[Problem description] If a line of the records contains the word "wood", list it.

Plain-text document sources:
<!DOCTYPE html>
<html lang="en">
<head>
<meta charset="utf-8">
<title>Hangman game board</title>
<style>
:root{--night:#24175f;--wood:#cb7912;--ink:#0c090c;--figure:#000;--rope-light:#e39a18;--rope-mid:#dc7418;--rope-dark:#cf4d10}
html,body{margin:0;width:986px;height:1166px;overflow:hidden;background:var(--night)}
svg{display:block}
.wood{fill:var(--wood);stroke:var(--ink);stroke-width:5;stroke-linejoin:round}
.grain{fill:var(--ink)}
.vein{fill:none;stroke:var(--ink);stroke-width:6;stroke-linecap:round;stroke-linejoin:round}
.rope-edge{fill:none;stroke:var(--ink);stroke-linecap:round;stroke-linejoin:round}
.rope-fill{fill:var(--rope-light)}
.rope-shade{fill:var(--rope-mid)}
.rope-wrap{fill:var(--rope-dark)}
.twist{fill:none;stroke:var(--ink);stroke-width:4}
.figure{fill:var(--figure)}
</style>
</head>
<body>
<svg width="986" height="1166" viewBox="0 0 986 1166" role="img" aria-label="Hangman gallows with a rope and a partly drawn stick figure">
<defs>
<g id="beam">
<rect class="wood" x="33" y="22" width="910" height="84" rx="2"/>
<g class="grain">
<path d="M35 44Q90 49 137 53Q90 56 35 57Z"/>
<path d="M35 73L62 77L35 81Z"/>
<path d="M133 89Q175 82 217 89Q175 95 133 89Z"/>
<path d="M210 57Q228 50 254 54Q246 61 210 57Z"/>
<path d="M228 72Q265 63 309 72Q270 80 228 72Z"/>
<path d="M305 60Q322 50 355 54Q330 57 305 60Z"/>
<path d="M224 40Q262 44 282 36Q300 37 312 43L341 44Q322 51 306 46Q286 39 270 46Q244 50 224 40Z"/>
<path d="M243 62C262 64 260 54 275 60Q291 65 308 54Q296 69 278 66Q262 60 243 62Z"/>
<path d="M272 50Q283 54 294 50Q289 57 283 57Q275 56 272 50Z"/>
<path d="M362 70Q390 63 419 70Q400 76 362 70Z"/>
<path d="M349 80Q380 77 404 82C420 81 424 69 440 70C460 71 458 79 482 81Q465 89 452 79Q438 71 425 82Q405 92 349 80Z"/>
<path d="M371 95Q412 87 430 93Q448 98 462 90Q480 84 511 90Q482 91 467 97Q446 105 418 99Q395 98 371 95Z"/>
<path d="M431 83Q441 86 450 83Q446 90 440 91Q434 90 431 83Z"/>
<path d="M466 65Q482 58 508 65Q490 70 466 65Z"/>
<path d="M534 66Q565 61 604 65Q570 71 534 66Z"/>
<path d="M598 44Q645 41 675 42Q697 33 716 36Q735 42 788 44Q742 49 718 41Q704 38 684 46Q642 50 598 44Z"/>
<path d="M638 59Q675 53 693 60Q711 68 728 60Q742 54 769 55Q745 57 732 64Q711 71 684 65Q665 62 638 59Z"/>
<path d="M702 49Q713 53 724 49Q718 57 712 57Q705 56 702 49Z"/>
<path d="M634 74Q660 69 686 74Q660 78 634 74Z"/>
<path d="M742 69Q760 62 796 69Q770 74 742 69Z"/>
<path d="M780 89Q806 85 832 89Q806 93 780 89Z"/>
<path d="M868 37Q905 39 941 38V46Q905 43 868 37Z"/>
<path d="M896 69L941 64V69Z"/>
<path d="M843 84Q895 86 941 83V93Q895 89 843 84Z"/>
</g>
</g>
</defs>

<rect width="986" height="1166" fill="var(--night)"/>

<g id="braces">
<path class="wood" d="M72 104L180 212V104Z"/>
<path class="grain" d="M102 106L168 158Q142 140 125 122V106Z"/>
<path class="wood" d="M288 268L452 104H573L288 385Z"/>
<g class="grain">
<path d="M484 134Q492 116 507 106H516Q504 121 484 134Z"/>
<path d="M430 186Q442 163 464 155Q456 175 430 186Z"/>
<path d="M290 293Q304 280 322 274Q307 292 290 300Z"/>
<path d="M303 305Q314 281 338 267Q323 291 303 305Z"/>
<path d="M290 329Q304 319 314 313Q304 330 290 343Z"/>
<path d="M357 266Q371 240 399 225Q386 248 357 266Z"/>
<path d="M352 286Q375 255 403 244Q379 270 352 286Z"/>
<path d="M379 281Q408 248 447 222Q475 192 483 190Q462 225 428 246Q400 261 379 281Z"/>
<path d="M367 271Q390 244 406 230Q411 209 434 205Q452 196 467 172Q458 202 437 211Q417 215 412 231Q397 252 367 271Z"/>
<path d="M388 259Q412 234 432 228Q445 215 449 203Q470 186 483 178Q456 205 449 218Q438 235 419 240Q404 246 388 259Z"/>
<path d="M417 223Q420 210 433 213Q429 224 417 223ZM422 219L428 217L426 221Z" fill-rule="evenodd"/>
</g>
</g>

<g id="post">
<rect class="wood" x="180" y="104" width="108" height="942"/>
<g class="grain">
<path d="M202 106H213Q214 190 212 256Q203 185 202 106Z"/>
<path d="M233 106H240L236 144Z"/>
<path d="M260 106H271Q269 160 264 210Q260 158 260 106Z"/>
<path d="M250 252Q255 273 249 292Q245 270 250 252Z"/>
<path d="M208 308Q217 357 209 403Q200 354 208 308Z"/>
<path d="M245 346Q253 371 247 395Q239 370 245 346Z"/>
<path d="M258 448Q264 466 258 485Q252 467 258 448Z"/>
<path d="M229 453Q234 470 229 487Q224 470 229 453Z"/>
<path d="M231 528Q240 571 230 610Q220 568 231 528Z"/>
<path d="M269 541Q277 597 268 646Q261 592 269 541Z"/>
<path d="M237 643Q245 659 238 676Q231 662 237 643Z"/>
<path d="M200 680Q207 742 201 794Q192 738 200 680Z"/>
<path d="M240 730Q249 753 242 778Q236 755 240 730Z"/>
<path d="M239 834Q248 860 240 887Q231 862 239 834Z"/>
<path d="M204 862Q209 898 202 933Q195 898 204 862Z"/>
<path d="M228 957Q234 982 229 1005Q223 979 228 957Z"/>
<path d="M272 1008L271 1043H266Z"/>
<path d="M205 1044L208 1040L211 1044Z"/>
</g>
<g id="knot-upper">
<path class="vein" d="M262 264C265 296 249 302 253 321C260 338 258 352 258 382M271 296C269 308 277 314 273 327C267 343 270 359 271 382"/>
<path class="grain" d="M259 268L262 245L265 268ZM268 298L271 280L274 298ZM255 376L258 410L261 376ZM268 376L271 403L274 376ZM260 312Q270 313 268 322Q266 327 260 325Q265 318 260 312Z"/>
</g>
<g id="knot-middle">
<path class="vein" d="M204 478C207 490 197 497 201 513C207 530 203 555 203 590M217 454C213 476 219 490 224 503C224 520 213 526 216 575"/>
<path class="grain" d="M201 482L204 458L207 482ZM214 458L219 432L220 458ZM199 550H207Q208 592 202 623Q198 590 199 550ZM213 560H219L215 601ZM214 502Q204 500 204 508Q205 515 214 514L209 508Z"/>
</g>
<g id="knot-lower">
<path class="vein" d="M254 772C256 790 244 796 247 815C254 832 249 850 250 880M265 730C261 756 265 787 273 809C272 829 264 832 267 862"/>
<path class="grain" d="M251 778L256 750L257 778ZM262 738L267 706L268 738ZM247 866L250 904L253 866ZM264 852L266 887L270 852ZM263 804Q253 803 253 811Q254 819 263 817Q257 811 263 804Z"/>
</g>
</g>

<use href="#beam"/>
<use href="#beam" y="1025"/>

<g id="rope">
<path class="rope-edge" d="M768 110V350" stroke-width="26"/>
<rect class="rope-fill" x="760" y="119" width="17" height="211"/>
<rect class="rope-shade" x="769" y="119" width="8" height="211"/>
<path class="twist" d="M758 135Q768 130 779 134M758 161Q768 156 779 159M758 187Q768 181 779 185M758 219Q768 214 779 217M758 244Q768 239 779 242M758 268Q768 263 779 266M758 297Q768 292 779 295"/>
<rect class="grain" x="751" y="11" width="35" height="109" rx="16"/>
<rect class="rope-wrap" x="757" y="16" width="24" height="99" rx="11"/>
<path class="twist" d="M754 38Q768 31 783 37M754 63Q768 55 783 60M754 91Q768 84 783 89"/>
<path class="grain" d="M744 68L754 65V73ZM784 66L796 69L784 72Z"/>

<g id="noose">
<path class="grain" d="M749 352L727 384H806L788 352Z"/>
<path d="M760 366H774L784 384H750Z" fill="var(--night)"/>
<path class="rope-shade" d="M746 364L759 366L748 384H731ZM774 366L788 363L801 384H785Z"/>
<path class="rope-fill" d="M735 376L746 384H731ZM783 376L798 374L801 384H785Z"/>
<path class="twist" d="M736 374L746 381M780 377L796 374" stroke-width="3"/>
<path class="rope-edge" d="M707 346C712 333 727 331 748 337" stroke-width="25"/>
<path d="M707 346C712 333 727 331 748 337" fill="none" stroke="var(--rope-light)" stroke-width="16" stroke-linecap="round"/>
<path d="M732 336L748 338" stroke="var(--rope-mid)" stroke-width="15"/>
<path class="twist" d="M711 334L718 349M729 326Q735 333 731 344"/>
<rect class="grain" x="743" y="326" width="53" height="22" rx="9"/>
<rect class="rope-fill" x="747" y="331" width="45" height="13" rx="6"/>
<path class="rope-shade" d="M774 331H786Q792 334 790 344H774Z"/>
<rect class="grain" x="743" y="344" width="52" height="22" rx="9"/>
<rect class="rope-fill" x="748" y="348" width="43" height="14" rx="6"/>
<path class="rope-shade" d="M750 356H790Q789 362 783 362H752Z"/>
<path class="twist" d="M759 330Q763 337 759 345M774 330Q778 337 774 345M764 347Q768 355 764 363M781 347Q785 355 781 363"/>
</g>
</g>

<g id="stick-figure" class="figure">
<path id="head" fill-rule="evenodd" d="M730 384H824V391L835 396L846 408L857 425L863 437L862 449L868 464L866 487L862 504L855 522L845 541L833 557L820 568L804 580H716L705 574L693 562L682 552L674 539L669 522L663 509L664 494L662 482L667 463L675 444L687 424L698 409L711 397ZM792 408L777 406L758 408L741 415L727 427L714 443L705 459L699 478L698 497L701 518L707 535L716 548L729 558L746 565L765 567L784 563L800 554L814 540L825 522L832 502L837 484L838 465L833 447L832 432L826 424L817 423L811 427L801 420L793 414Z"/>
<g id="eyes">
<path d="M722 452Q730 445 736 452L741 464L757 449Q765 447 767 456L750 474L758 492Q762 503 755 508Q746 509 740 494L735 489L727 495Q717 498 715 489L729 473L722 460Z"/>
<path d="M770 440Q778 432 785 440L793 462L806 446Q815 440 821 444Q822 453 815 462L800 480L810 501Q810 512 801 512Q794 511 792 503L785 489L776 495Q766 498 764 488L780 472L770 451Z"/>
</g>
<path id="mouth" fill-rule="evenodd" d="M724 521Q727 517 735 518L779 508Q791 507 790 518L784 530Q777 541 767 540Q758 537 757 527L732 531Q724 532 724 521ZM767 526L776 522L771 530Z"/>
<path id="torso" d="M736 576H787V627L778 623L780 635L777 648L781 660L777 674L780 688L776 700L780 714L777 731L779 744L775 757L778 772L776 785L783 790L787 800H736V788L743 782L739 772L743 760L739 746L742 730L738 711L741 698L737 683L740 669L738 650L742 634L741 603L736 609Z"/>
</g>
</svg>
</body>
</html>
---
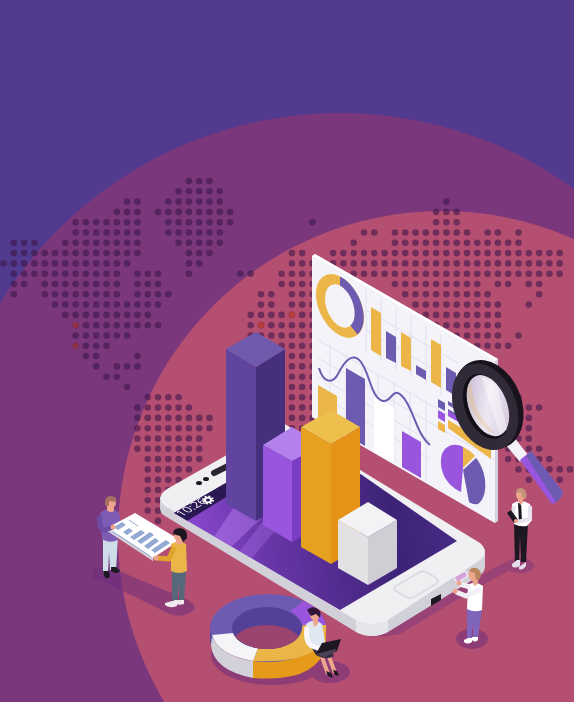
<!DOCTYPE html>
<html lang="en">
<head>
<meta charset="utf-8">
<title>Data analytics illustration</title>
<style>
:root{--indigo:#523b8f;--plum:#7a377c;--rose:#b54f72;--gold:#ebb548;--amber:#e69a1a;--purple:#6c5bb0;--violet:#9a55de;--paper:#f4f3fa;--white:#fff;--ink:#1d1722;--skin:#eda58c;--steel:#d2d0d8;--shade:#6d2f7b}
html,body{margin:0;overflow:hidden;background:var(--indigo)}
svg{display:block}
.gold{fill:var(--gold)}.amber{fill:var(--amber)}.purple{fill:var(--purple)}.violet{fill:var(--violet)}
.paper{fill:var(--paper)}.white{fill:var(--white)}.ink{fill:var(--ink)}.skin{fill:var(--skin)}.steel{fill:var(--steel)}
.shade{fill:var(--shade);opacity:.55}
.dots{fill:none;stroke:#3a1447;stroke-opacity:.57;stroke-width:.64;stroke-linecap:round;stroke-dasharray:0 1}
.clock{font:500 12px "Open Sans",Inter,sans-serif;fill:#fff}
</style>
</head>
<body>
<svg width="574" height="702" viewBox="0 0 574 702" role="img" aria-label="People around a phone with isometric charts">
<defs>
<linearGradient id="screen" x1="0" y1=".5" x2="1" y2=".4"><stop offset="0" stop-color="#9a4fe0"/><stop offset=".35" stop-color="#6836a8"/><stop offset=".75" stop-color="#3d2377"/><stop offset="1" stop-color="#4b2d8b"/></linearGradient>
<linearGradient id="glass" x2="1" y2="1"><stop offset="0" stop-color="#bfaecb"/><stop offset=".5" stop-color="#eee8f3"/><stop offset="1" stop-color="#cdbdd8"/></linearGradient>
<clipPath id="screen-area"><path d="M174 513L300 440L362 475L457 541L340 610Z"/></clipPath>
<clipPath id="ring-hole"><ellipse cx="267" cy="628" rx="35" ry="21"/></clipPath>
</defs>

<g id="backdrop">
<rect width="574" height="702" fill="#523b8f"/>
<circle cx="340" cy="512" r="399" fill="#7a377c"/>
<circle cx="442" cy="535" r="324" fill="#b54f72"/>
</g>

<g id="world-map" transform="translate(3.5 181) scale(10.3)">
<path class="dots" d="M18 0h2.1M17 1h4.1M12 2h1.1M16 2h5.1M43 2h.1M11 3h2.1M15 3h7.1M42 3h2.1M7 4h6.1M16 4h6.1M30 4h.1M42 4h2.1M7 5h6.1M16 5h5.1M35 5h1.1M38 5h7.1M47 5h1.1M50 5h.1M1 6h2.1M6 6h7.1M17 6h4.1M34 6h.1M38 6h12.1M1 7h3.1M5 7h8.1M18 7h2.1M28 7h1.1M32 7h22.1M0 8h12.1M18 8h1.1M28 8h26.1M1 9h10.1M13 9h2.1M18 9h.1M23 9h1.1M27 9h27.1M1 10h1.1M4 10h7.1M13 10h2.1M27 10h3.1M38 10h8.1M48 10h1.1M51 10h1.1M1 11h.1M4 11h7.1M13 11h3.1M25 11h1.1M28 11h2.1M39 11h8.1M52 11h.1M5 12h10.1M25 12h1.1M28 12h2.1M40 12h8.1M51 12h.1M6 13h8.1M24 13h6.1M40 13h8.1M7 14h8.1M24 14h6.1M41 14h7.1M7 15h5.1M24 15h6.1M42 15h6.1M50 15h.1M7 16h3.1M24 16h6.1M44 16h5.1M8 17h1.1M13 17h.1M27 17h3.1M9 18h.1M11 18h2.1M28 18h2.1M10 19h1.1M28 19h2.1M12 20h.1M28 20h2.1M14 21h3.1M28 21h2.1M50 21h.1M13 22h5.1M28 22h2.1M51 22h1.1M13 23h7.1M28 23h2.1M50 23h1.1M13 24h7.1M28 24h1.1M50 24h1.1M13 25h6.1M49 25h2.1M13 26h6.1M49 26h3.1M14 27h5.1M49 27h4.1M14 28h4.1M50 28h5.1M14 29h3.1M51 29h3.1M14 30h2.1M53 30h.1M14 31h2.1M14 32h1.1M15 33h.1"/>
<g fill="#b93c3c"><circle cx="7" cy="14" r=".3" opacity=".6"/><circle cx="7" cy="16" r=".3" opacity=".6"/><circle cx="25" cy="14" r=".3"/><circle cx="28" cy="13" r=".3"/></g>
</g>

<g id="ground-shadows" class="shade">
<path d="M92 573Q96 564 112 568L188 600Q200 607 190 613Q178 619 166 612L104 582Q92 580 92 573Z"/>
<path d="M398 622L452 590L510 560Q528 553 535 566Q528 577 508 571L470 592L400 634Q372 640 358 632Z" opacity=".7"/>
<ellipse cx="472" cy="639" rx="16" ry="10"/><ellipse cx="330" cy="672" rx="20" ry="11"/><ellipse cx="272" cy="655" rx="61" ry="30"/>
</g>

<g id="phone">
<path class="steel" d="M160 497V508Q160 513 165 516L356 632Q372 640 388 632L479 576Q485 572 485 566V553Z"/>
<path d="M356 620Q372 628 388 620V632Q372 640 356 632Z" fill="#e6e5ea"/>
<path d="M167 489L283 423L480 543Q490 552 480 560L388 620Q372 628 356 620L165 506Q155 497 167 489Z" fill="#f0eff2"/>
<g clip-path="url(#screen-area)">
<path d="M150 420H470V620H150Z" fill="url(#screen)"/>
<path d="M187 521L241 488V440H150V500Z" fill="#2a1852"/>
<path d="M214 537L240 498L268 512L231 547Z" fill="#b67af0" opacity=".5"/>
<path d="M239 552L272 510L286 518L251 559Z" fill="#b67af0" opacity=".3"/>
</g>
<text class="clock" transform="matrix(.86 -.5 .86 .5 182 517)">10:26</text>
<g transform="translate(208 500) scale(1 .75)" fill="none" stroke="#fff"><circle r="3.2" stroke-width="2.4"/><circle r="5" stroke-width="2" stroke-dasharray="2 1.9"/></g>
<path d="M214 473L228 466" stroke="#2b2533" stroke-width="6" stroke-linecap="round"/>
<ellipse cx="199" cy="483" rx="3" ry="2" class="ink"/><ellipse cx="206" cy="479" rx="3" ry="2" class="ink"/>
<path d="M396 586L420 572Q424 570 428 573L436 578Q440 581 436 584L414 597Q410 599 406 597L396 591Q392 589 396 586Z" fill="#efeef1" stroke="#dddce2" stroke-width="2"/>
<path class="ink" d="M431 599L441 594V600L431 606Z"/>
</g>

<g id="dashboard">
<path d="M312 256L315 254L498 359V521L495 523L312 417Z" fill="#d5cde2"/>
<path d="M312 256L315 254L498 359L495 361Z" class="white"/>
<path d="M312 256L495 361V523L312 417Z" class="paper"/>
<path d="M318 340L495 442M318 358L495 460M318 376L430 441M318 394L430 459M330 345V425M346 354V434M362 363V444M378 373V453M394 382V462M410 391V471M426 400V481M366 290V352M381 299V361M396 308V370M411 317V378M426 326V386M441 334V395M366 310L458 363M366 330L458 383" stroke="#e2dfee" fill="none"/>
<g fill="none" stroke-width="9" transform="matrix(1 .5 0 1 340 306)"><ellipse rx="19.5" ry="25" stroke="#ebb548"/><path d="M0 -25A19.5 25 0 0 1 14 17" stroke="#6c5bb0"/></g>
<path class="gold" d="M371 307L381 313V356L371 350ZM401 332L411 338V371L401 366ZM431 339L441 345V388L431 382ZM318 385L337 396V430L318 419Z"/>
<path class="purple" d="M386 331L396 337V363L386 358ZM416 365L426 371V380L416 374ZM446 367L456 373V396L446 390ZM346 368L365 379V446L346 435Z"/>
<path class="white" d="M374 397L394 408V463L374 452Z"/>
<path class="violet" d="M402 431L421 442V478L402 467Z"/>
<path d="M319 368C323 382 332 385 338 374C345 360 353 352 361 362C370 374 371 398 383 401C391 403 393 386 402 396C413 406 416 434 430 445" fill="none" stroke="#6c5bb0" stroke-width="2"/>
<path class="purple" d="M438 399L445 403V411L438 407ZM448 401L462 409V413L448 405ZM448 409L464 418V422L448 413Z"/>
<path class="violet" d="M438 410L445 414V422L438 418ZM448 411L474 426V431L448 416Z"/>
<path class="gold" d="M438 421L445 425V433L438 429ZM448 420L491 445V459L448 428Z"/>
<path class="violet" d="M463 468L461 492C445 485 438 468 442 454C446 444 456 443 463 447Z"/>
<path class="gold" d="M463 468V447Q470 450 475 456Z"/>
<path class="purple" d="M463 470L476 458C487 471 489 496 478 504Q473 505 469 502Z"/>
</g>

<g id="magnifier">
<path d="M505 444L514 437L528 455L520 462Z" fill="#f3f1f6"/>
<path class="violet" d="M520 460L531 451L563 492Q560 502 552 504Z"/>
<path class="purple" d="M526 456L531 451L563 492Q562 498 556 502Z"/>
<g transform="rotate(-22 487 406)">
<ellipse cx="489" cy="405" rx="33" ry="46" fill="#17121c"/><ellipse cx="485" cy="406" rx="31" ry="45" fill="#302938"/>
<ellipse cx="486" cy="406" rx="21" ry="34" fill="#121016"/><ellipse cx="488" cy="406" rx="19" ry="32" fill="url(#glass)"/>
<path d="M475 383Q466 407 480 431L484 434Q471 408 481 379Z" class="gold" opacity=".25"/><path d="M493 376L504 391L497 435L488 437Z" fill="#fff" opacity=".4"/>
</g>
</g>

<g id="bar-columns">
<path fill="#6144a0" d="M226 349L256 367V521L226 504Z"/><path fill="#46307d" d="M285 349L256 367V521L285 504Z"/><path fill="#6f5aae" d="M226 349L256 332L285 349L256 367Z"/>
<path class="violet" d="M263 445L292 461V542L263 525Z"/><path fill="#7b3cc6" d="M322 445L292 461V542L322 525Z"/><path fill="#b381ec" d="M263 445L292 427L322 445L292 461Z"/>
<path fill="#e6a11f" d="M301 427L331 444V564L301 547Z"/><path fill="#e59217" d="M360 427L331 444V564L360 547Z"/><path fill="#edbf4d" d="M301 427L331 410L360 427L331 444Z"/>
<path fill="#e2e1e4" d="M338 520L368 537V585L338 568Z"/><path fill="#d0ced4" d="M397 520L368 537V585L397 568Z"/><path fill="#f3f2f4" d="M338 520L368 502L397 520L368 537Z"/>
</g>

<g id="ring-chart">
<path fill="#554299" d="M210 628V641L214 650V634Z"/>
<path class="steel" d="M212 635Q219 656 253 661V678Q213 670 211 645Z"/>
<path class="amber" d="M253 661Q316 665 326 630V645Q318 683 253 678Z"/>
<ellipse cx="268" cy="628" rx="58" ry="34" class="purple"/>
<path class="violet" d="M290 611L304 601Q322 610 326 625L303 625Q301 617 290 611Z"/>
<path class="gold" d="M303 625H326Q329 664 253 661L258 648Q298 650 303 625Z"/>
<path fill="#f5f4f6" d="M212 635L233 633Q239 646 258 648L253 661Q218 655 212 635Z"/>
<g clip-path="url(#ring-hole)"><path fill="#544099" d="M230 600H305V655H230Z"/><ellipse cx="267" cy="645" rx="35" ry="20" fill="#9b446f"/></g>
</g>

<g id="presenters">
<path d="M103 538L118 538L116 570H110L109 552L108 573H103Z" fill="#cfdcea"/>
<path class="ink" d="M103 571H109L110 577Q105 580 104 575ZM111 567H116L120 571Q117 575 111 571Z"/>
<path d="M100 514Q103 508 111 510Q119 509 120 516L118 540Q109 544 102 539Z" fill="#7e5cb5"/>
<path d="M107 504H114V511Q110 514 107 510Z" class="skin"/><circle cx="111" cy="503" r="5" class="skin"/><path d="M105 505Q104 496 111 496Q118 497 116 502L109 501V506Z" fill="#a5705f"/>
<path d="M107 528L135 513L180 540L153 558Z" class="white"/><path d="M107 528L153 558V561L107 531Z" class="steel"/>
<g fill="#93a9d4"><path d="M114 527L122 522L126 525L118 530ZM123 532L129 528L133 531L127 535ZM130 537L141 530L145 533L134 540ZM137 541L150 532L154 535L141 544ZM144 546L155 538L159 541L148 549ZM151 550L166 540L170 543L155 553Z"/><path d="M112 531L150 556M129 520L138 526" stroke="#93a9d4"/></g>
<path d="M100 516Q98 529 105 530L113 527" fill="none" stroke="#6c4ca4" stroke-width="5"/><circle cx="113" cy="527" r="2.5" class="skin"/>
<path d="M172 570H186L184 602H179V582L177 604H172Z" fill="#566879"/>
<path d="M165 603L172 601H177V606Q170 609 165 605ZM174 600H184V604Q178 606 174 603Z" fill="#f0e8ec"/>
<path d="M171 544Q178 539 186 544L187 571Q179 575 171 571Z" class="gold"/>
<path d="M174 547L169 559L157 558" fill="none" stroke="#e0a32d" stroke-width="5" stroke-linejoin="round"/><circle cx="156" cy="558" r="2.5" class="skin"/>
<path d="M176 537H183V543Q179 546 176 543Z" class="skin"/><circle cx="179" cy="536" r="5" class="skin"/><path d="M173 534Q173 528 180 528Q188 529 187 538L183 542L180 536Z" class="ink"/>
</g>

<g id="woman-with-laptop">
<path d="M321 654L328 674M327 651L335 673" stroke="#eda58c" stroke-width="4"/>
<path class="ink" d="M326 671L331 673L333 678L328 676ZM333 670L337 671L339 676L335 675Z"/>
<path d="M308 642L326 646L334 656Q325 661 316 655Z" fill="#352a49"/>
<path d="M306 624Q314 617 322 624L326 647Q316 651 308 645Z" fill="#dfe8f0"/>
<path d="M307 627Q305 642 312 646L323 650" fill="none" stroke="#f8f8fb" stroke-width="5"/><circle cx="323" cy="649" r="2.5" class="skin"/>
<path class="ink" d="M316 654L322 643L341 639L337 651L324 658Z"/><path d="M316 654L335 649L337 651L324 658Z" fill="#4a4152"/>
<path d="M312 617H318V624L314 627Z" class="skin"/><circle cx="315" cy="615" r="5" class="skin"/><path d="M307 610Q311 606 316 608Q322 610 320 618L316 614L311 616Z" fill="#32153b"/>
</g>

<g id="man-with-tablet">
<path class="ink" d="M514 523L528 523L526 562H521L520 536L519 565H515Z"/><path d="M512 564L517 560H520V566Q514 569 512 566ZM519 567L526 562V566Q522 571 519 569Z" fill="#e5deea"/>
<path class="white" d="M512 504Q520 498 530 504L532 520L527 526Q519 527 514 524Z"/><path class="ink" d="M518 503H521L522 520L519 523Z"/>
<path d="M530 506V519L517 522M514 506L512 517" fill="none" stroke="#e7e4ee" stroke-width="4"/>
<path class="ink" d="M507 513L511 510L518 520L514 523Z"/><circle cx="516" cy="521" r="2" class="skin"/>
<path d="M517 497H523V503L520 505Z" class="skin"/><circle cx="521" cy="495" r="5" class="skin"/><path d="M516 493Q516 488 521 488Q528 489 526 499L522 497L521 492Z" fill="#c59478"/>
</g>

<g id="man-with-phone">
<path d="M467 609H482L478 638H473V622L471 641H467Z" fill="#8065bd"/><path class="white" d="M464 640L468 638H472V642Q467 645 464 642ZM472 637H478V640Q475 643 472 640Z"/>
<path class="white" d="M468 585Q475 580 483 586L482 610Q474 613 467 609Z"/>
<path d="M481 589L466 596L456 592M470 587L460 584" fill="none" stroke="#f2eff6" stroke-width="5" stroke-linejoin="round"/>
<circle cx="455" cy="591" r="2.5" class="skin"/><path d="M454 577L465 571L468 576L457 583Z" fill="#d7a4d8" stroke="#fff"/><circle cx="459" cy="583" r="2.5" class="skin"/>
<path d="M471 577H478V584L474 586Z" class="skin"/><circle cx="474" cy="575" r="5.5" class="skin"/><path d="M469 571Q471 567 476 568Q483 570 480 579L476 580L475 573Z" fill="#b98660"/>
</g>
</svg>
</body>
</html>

[Output below]
:root{--night:#24175f;--wood:#cb7912;--ink:#0c090c;--figure:#000;--rope-light:#e39a18;--rope-mid:#dc7418;--rope-dark:#cf4d10}
.wood{fill:var(--wood);stroke:var(--ink);stroke-width:5;stroke-linejoin:round}
<rect class="wood" x="33" y="22" width="910" height="84" rx="2"/>
<path class="wood" d="M72 104L180 212V104Z"/>
<path class="wood" d="M288 268L452 104H573L288 385Z"/>
<rect class="wood" x="180" y="104" width="108" height="942"/>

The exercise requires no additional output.